Marvin loved music and it was a central part of his life. He grew up as a piano prodigy, but especially as a “thinker” about music. He understood music’s great pull on our emotions, and this made him curious, even suspicious. (He once asked me: “What right does Schumann have to order us around?”)…
One of my most powerful memories of Marvin is from a birthday party of mine that Marvin attended two years ago when his health was just starting to fail. It was one of those big birthdays, so our 18th century wooden barn just outside of Boston was filled with friends and family, and there was much hubbub.
About halfway through the gathering, Marvin asked if he could play me something and I said of course; the whole group crammed into the smaller part of my barn, where my keyboard is located. Unlike his usual improvisations, which often took place in parallel with multiple other activities, this one silenced the room and kept us riveted for 20 minutes or so.
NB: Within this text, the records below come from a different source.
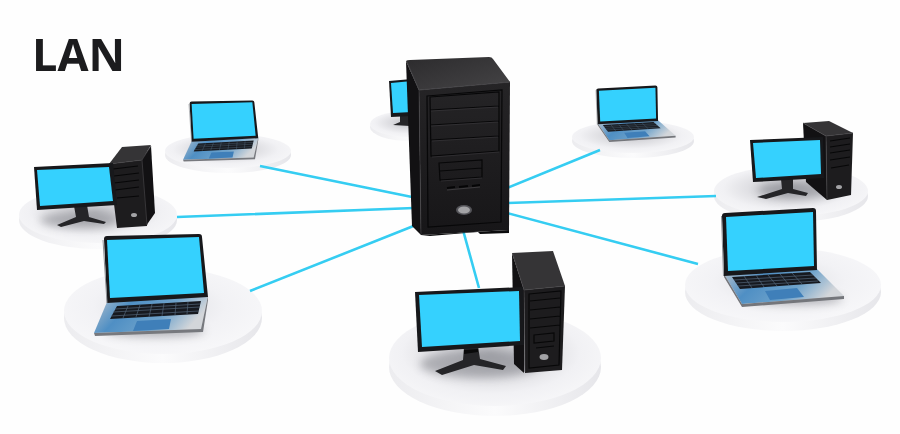
<!DOCTYPE html>
<html lang="en">
<head>
<meta charset="utf-8">
<title>LAN</title>
<style>
:root {
  --paper: #fefefe;
  --ink: #1c1c1e;
  --screen: #35d1fe;
  --cable: #35cdf2;
  --case: #1d1c1e;
  --case-dark: #121113;
  --case-top: #353436;
  --groove: #070708;
  --edge: #454447;
  --badge: #a3a3a6;
}
html, body { margin: 0; }
.diagram {
  position: relative;
  width: 900px;
  height: 434px;
  overflow: hidden;
  background: var(--paper);
}
.title {
  position: absolute;
  left: 32px;
  top: 24px;
  margin: 0;
  font: 700 45px/60px "Open Sans", "Noto Sans", sans-serif;
  color: var(--ink);
}
.network { position: absolute; left: 0; top: 0; display: block; }
.screen { fill: var(--screen); }
.bezel { fill: #17181b; }
.front { fill: var(--case); }
.side { fill: var(--case-dark); }
.top { fill: var(--case-top); }
.groove { fill: none; stroke: var(--groove); stroke-width: 1.2; }
.edge { fill: none; stroke: var(--edge); stroke-width: 1; }
.badge { fill: var(--badge); }
.stand { fill: #252528; }
.cables { stroke: var(--cable); stroke-width: 2.6; fill: none; }
.keys { fill: #16191f; }
.key-gaps { stroke: #526579; stroke-width: .7; fill: none; }
</style>
</head>
<body>
<main class="diagram">
<h1 class="title">LAN</h1>
<svg class="network" width="900" height="434" viewBox="0 0 900 434" role="img" aria-label="Server joined by cables to laptops and desktop computers">
  <defs>
    <radialGradient id="plate-top" cx=".48" cy=".45" r=".56">
      <stop offset="0" stop-color="#bfc0c5"/>
      <stop offset=".4" stop-color="#dcdce0"/>
      <stop offset=".75" stop-color="#f1f1f4"/>
      <stop offset="1" stop-color="#f6f6f8"/>
    </radialGradient>
    <radialGradient id="plate-top-light" cx=".48" cy=".45" r=".56">
      <stop offset="0" stop-color="#dedfe3"/>
      <stop offset=".6" stop-color="#f2f2f5"/>
      <stop offset="1" stop-color="#f7f7f9"/>
    </radialGradient>
    <linearGradient id="plate-rim">
      <stop offset="0" stop-color="#ececef"/>
      <stop offset=".5" stop-color="#fbfbfc"/>
      <stop offset="1" stop-color="#e6e6ea"/>
    </linearGradient>
    <linearGradient id="deck" x1="0" y1="0" x2="1" y2=".3">
      <stop offset="0" stop-color="#b9c3cd"/>
      <stop offset=".35" stop-color="#4f8fc4"/>
      <stop offset=".7" stop-color="#6fa3cb"/>
      <stop offset="1" stop-color="#d3d6da"/>
    </linearGradient>
    <linearGradient id="server-top" x1="0" y1="0" x2="1" y2="1">
      <stop offset="0" stop-color="#2c2b2d"/>
      <stop offset="1" stop-color="#454446"/>
    </linearGradient>
    <linearGradient id="server-front" x1="0" y1="0" x2="0" y2="1">
      <stop offset="0" stop-color="#252426"/>
      <stop offset="1" stop-color="#171618"/>
    </linearGradient>
    <filter id="soft" x="-20%" y="-40%" width="140%" height="180%"><feGaussianBlur stdDeviation="4"/></filter>

    <g id="laptop-facing-left">
      <path d="M107 302L208 296L201 329L94 333Z" fill="url(#deck)"/>
      <path d="M94 333L201 329L208 296V300L203 332L95 336Z" fill="#77797e"/>
      <path class="keys" d="M117 306L201 301L198 314L110 319Z"/>
      <path class="key-gaps" d="M115 309L200 304M113 312L200 307M111 316L199 311M128 306L123 318M140 305L136 317M152 304L149 317M164 303L162 316M176 303L175 315M188 302L187 314"/>
      <path d="M137 321L171 319L169 329L133 331Z" fill="#3f7fb9"/>
      <path class="bezel" d="M104 239Q104 236 107 236L199 234Q202 234 202 237L208 297L107 303Z"/>
      <path class="screen" d="M107 240L199 237L204 293L110 298Z"/>
      <path d="M103 240L107 303" stroke="#909398" stroke-width="1"/>
    </g>

    <g id="laptop-facing-right">
      <path d="M724 274L817 269L844 296L742 304Z" fill="url(#deck)"/>
      <path d="M742 304L844 296V299L742 307L724 277V274Z" fill="#74767b"/>
      <path class="keys" d="M732 277L810 272L821 283L740 289Z"/>
      <path class="key-gaps" d="M734 280L813 275M736 283L816 278M738 286L818 281M744 276L752 288M756 275L764 287M768 275L777 286M780 274L789 285M792 273L802 284"/>
      <path d="M765 291L797 288L804 297L770 300Z" fill="#3f7fb9"/>
      <path class="bezel" d="M722 216Q722 213 725 213L813 208Q816 208 816 211L817 270L724 276Z"/>
      <path class="screen" d="M726 217L813 212L814 266L728 271Z"/>
      <path d="M721.5 216L723.5 276" stroke="#909398" stroke-width="1"/>
    </g>
  </defs>

  <g id="plates">
    <g id="plate-back">
      <ellipse cx="410" cy="127" rx="40" ry="14" fill="url(#plate-rim)"/>
      <ellipse cx="410" cy="124" rx="40" ry="13" fill="url(#plate-top)"/>
    </g>
    <g id="plate-back-left">
      <ellipse cx="228" cy="155" rx="63" ry="18" fill="url(#plate-rim)"/>
      <ellipse cx="228" cy="151" rx="63" ry="17" fill="url(#plate-top)"/>
    </g>
    <g id="plate-back-right">
      <ellipse cx="633" cy="141" rx="61" ry="17" fill="url(#plate-rim)"/>
      <ellipse cx="633" cy="137" rx="61" ry="16" fill="url(#plate-top)"/>
    </g>
    <g id="plate-left">
      <ellipse cx="98" cy="220" rx="79" ry="29" fill="url(#plate-rim)"/>
      <ellipse cx="98" cy="215" rx="79" ry="28" fill="url(#plate-top)"/>
    </g>
    <g id="plate-right">
      <ellipse cx="791" cy="196" rx="77" ry="26" fill="url(#plate-rim)"/>
      <ellipse cx="791" cy="191" rx="77" ry="25" fill="url(#plate-top)"/>
    </g>
    <g id="plate-front-left">
      <ellipse cx="163" cy="318" rx="99" ry="45" fill="url(#plate-rim)"/>
      <ellipse cx="163" cy="311" rx="99" ry="43" fill="url(#plate-top-light)"/>
    </g>
    <g id="plate-front-right">
      <ellipse cx="783" cy="292" rx="98" ry="39" fill="url(#plate-rim)"/>
      <ellipse cx="783" cy="285" rx="98" ry="37" fill="url(#plate-top-light)"/>
    </g>
    <g id="plate-front">
      <ellipse cx="495" cy="367" rx="106" ry="49" fill="url(#plate-rim)"/>
      <ellipse cx="495" cy="358" rx="106" ry="48" fill="url(#plate-top)"/>
    </g>
  </g>

  <g id="shadows" fill="#6d6e76" opacity=".45" filter="url(#soft)">
    <ellipse cx="80" cy="220" rx="40" ry="8"/>
    <ellipse cx="795" cy="190" rx="38" ry="9"/>
    <ellipse cx="480" cy="364" rx="60" ry="14"/>
    <ellipse cx="155" cy="331" rx="50" ry="6"/>
    <ellipse cx="795" cy="299" rx="48" ry="6"/>
  </g>

  <g id="desktop-back">
    <path class="stand" d="M400 114H410V126L393 125L400 122Z"/>
    <path class="bezel" d="M389 81L412 79V116L391 117Z"/>
    <path class="screen" d="M391 83L412 81V112L393 113Z"/>
  </g>

  <g id="cables" class="cables">
    <path d="M260 166L412 197M177 217L414 208M250 291L416 225M463 230L479 288M507 213L698 264M507 203L716 196M507 188L600 150"/>
  </g>

  <g id="server">
    <path class="side" d="M406 61L419 90L421 235L412 226Z"/>
    <path d="M406 61Q407 60 410 60L489 57Q492 57 493 59L510 82L419 90Z" fill="url(#server-top)"/>
    <path d="M419 90L510 82L509 230L421 235Z" fill="url(#server-front)"/>
    <path class="edge" d="M407 62L419 90L510 82"/>
    <path class="edge" d="M419 90L421 234" opacity=".6"/>
    <path class="groove" d="M427 96L502 90L501 222L428 227Z"/>
    <path class="groove" d="M430 97L499 92V151L431 156ZM430 110L499 106M430 125L499 121M431 140L499 136M439 163L482 160V177L440 180ZM440 171L482 168"/>
    <path class="edge" d="M431 111L498 107M431 126L498 122M432 141L498 137M432 157L499 152M441 181L482 178" opacity=".45"/>
    <path d="M447 188L455 187M459 187L468 186M472 186L480 185" stroke="#050506" stroke-width="2"/>
    <path d="M447 190L480 187" stroke="#4b4a4d" stroke-width=".7"/>
    <ellipse cx="464" cy="210" rx="8" ry="5" fill="#55555a"/>
    <ellipse cx="464" cy="210" rx="6" ry="3.5" class="badge"/>
    <path d="M421 235L509 230V233L480 234L478 232L430 236Z" fill="#0b0b0c"/>
  </g>

  <use href="#laptop-facing-left" transform="matrix(.66 0 0 .6 121 -40)"/>
  <use href="#laptop-facing-right" transform="matrix(.65 0 0 .57 127 -33)"/>

  <g id="desktop-left">
    <path class="side" d="M141 160L151 146L155 213L146 226Z"/>
    <path class="top" d="M122 147L151 145L142 160L109 164Z"/>
    <path class="front" d="M109 164L142 160L147 226L117 228Z"/>
    <path class="edge" d="M109 164L142 160L151 146M142 160L147 225" opacity=".7"/>
    <path class="groove" d="M113 169L138 166M114 176L139 173M114 183L139 180M115 190L139 187M117 198L139 196"/>
    <ellipse cx="134" cy="215" rx="3" ry="2" class="badge"/>
    <path class="stand" d="M74 206L87 205L89 217L106 222L104 224L84 221L61 227L57 225L76 217Z"/>
    <path class="bezel" d="M34 167L113 163L117 205L37 210Z"/>
    <path class="screen" d="M37 170L109 167L113 201L40 206Z"/>
  </g>

  <g id="desktop-right">
    <path class="side" d="M803 123L826 136L827 200L806 182Z"/>
    <path class="top" d="M803 123L829 121L853 133L826 136Z"/>
    <path class="front" d="M826 136L853 133L851 195L827 200Z"/>
    <path class="edge" d="M803 123L826 136L853 133M826 136L827 199" opacity=".7"/>
    <path class="groove" d="M830 141L850 138M830 147L850 144M830 153L850 150M830 160L850 157M831 168L849 165"/>
    <ellipse cx="839" cy="187" rx="3" ry="2" class="badge"/>
    <path class="stand" d="M781 179L793 178L793 189L808 193L806 196L788 193L766 199L757 197L782 189Z"/>
    <path class="bezel" d="M750 140L823 137L824 178L753 182Z"/>
    <path class="screen" d="M753 143L820 140L821 174L756 178Z"/>
  </g>

  <use href="#laptop-facing-left"/>
  <use href="#laptop-facing-right"/>

  <g id="desktop-front">
    <path class="side" d="M512 253L524 290V373L514 364Z"/>
    <path class="top" d="M512 253L553 251L565 286L524 290Z"/>
    <path class="front" d="M524 290L565 286L562 370L525 373Z"/>
    <path class="edge" d="M513 254L524 290L565 286M524 290L525 372" opacity=".7"/>
    <path class="groove" d="M529 294L561 291L559 365L529 368ZM530 301L560 298M530 310L560 307M530 319L560 316M530 328L560 325M534 335L554 333V341L534 343ZM536 348L554 346"/>
    <ellipse cx="544" cy="357" rx="4.5" ry="3" class="badge"/>
    <path class="stand" d="M464 347L478 346L480 359L506 366L503 370L474 365L442 375L435 371L463 360Z"/>
    <path d="M464 350L478 349V352L464 354Z" fill="#09090a"/>
    <path class="bezel" d="M415 292L523 287L524 345L418 352Z"/>
    <path class="screen" d="M419 295L519 291L520 341L422 347Z"/>
  </g>
</svg>
</main>
</body>
</html>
Marvin started out in a musical world that conjured Beethoven’s late piano sonatas, especially the slow, fugal movements, then built harmonically and motivically into something original, powerful, and surprising at every turn.
When Marvin finished, we all knew that we had heard something very special, full of joyful, inventive spontaneity but also—I suspect—having been carefully planned by Marvin ahead of time to produce the coherent, probing, moving result.Improvisation and composition, emotion and thinking, perfectly united. Beethoven could not have done it better… Read more.